Cooling and liquefying pure gases requires a large amount of energy.
Air separation units (ASUs) separate pure gases from air by cooling the air until it liquefies, then selectively distill the components at their various boiling temperatures.
All of the cold process equipment has to be kept within an insulated cold box enclosure that contains the cryogenic heat exchangers, distillation columns and associated valves and piping.

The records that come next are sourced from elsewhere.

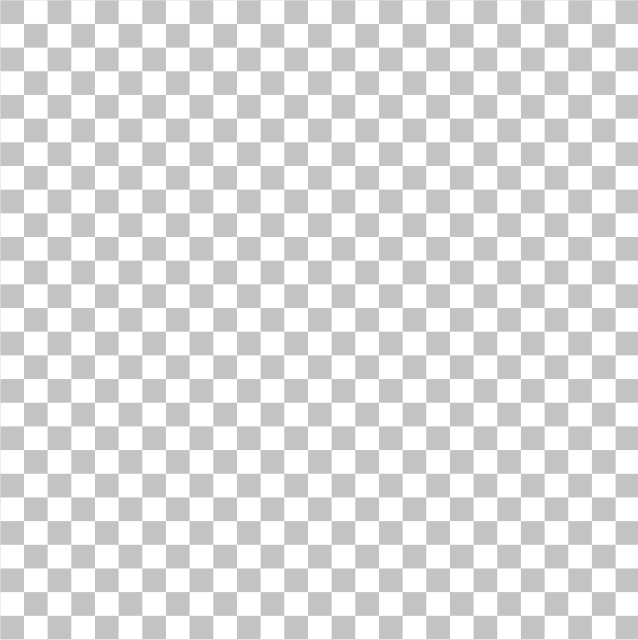
A WebGL 1 fragment shader for this pattern:

```glsl
precision highp float;

uniform vec2 u_resolution;

// Square wave per axis, +1 in even cells and -1 in odd ones, box-filtered over one pixel
vec2 filteredSquareWave(vec2 cell, vec2 pixelsPerCell) {
    vec2 parity = 1.0 - 2.0 * mod(floor(cell), 2.0);
    vec2 edgeDistance = 0.5 - abs(fract(cell) - 0.5);
    return parity * min(2.0 * edgeDistance * pixelsPerCell, 1.0);
}

void main() {
    // Cells are counted from the top left corner
    vec2 uv = gl_FragCoord.xy / u_resolution;
    uv.y = 1.0 - uv.y;

    // Slightly shifted grid leaves thin slivers of the neighbouring cells at the border
    vec2 cellCount = vec2(26.96, 27.033);
    vec2 cell = uv * cellCount - vec2(0.013, 0.011);

    // Product of the two waves gives the checkerboard
    vec2 wave = filteredSquareWave(cell, u_resolution / cellCount);
    float grayCoverage = 0.5 + 0.5 * wave.x * wave.y;

    gl_FragColor = vec4(vec3(mix(1.0, 0.763, grayCoverage)), 1.0);
}
```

The cryogenic separation process requires very tight control integration between the heat exchangers and separation columns to obtain good efficiency. To achieve the ultra low distillation temperatures, an ASU requires a refrigeration cycle that operates by means of the Joule–Thomson effect. The cooling and separation of the high purity gases requires a large amount energy for the refrigeration cycle to work effectively.